(Dataset items)
=== Section Start ===

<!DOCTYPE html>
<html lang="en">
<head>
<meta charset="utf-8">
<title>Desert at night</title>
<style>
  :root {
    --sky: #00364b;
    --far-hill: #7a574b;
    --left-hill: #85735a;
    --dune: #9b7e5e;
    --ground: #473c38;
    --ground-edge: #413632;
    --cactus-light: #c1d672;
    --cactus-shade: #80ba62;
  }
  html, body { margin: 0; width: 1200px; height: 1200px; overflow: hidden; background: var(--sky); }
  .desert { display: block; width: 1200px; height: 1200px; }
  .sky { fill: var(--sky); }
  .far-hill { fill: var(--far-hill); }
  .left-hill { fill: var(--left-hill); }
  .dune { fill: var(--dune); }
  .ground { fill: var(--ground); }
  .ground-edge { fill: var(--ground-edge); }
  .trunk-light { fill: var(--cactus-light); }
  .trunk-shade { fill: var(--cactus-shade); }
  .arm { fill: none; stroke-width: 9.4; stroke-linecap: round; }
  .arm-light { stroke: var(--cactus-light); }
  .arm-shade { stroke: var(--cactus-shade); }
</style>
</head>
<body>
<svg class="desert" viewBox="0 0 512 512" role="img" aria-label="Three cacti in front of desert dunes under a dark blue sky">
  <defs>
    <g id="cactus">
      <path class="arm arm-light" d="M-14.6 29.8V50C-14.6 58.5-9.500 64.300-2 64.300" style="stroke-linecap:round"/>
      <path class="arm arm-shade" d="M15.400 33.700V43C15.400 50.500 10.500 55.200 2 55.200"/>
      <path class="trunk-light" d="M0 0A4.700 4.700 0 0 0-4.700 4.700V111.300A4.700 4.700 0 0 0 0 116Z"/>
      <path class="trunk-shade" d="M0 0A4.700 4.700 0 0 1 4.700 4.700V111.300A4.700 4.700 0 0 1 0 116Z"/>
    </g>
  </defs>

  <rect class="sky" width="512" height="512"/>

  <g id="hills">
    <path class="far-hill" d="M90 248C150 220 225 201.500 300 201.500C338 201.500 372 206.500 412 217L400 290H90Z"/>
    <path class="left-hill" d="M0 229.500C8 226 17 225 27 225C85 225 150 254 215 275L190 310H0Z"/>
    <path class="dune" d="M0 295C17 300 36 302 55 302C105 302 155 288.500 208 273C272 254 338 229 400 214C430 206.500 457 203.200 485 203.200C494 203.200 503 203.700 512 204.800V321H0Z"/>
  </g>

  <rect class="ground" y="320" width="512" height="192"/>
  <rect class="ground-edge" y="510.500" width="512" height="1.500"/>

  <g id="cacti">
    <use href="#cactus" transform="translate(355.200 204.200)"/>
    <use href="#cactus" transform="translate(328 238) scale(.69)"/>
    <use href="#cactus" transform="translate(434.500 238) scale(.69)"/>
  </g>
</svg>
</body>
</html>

=== Section End ===

# WORK REQUIRED:
Nothing in the entries should be left out; please reproduce them all exactly.

# TASK RESULT:
<!DOCTYPE html>
<html lang="en">
<head>
<meta charset="utf-8">
<title>Desert at night</title>
<style>
  :root {
    --sky: #00364b;
    --far-hill: #7a574b;
    --left-hill: #85735a;
    --dune: #9b7e5e;
    --ground: #473c38;
    --ground-edge: #413632;
    --cactus-light: #c1d672;
    --cactus-shade: #80ba62;
  }
  html, body { margin: 0; width: 1200px; height: 1200px; overflow: hidden; background: var(--sky); }
  .desert { display: block; width: 1200px; height: 1200px; }
  .sky { fill: var(--sky); }
  .far-hill { fill: var(--far-hill); }
  .left-hill { fill: var(--left-hill); }
  .dune { fill: var(--dune); }
  .ground { fill: var(--ground); }
  .ground-edge { fill: var(--ground-edge); }
  .trunk-light { fill: var(--cactus-light); }
  .trunk-shade { fill: var(--cactus-shade); }
  .arm { fill: none; stroke-width: 9.4; stroke-linecap: round; }
  .arm-light { stroke: var(--cactus-light); }
  .arm-shade { stroke: var(--cactus-shade); }
</style>
</head>
<body>
<svg class="desert" viewBox="0 0 512 512" role="img" aria-label="Three cacti in front of desert dunes under a dark blue sky">
  <defs>
    <g id="cactus">
      <path class="arm arm-light" d="M-14.6 29.8V50C-14.6 58.5-9.500 64.300-2 64.300" style="stroke-linecap:round"/>
      <path class="arm arm-shade" d="M15.400 33.700V43C15.400 50.500 10.500 55.200 2 55.200"/>
      <path class="trunk-light" d="M0 0A4.700 4.700 0 0 0-4.700 4.700V111.300A4.700 4.700 0 0 0 0 116Z"/>
      <path class="trunk-shade" d="M0 0A4.700 4.700 0 0 1 4.700 4.700V111.300A4.700 4.700 0 0 1 0 116Z"/>
    </g>
  </defs>

  <rect class="sky" width="512" height="512"/>

  <g id="hills">
    <path class="far-hill" d="M90 248C150 220 225 201.500 300 201.500C338 201.500 372 206.500 412 217L400 290H90Z"/>
    <path class="left-hill" d="M0 229.500C8 226 17 225 27 225C85 225 150 254 215 275L190 310H0Z"/>
    <path class="dune" d="M0 295C17 300 36 302 55 302C105 302 155 288.500 208 273C272 254 338 229 400 214C430 206.500 457 203.200 485 203.200C494 203.200 503 203.700 512 204.800V321H0Z"/>
  </g>

  <rect class="ground" y="320" width="512" height="192"/>
  <rect class="ground-edge" y="510.500" width="512" height="1.500"/>

  <g id="cacti">
    <use href="#cactus" transform="translate(355.200 204.200)"/>
    <use href="#cactus" transform="translate(328 238) scale(.69)"/>
    <use href="#cactus" transform="translate(434.500 238) scale(.69)"/>
  </g>
</svg>
</body>
</html>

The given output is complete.